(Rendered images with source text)
****************
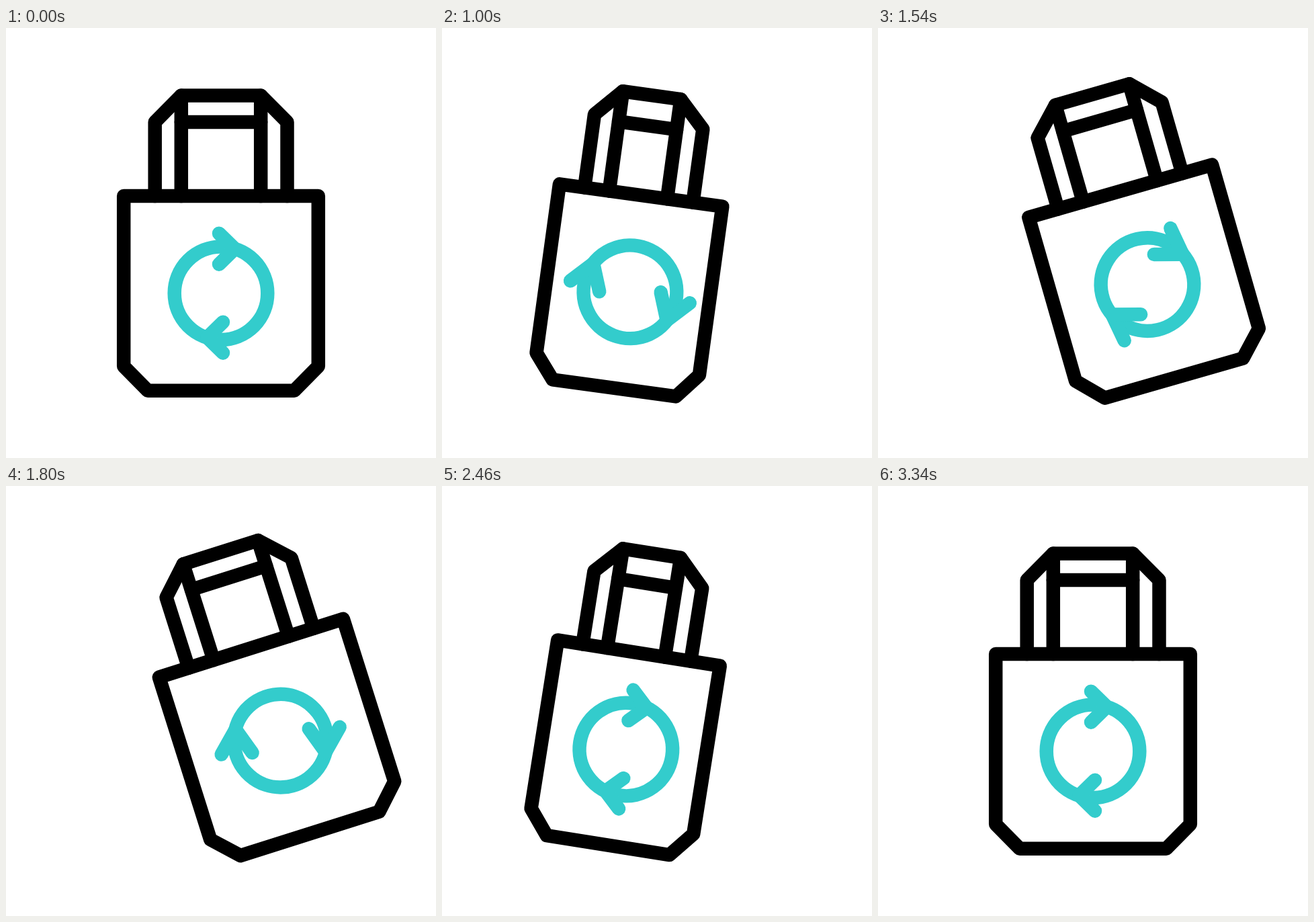
Write an HTML page with a canvas that moves like this. It is 640 px wide and 640 px high and loops after 3600 ms.

```html
<!DOCTYPE html>
<html lang="en">
<head>
<meta charset="utf-8">
<title>Reusable bag</title>
<style>
  html, body { margin: 0; width: 100%; height: 100%; overflow: hidden; background: #fff; }
  canvas { display: block; width: 640px; height: 640px; }
</style>
</head>
<body>
<canvas id="stage" width="640" height="640"></canvas>
<script>
const ctx = document.getElementById('stage').getContext('2d');
const LOOP = 3600, STEP = 20;
const PIVOT = [314, 100];
const RAD = Math.PI / 180;

// Keys are [time, value], eased in and out between neighbours.
const SWING = [[200, 0], [900, 9], [1700, -18.9], [2455, 9], [3345, 0]];
const TURN = [[200, 0], [985, 1], [1700, 0], [2455, 1], [3345, 0]];
const SPIN = [[200, 0], [2470, 360]];
const STRETCH = [[200, 0], [560, 12.5], [2060, 12.5], [2490, 0]];

function track(keys, t) {
  if (t <= keys[0][0]) return keys[0][1];
  for (let i = 1; i < keys.length; i++) {
    const [t0, a] = keys[i - 1], [t1, b] = keys[i];
    if (t < t1) {
      const x = (t - t0) / (t1 - t0);
      return a + (b - a) * x * x * (3 - 2 * x);
    }
  }
  return keys[keys.length - 1][1];
}

function line(points, closed) {
  ctx.beginPath();
  points.forEach(([x, y]) => ctx.lineTo(x, y));
  if (closed) ctx.closePath();
  ctx.stroke();
}

// Bag coordinates: x from its middle, y from the top of the handle.
function drawBag(turn) {
  const left = -144.8 + 19 * turn, right = 144.8 - 26 * turn;
  const footL = -109 + 12.4 * turn, footR = 109 - 20.5 * turn;
  const outL = -98.3 + 10 * turn, outR = 98.5 - 24 * turn;
  const inL = -59.2 + 8 * turn, inR = 59.2 - 23.5 * turn;
  const bar = 40 + 5.8 * turn;
  ctx.strokeStyle = '#000';
  line([[left, 150], [right, 150], [right, 403.5], [footR, 439.7],
        [footL, 439.7], [left, 403.5]], true);
  line([[outL, 150], [outL, 40], [inL, 0.4], [inR, 0.4], [outR, 40], [outR, 150]]);
  line([[inL, 0.4], [inL, 150]]);
  line([[inR, 0.4], [inR, 150]]);
  line([[inL, bar], [inR, bar]]);
}

function drawCycle(spin, stretch) {
  ctx.save();
  ctx.translate(0, 294.7);
  ctx.rotate(spin * RAD);
  ctx.strokeStyle = '#33cccc';
  ctx.beginPath();
  ctx.arc(0, 0, 69.3, 0, 2 * Math.PI);
  ctx.stroke();
  const tail = -3 - stretch;
  for (const side of [1, -1]) {
    line([[tail, -89], [20.5, -66], [tail, -43]].map(([x, y]) => [x * side, y * side]));
  }
  ctx.restore();
}

function draw(t) {
  ctx.fillStyle = '#fff';
  ctx.fillRect(0, 0, 640, 640);
  ctx.lineWidth = 20.5;
  ctx.lineJoin = ctx.lineCap = 'round';
  ctx.save();
  ctx.translate(...PIVOT);
  ctx.rotate(track(SWING, t) * RAD);
  ctx.translate(320 - PIVOT[0], 0);
  drawBag(track(TURN, t));
  drawCycle(track(SPIN, t), track(STRETCH, t));
  ctx.restore();
}

const start = performance.now();
function tick() {
  const t = (performance.now() - start) % LOOP;
  draw(Math.floor(t / STEP) * STEP);
  requestAnimationFrame(tick);
}
tick();
</script>
</body>
</html>
```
****************
Each line above that includes "PIVOT" should be shown.

WORKED SOLUTION.
const PIVOT = [314, 100];
  ctx.translate(...PIVOT);
  ctx.translate(320 - PIVOT[0], 0);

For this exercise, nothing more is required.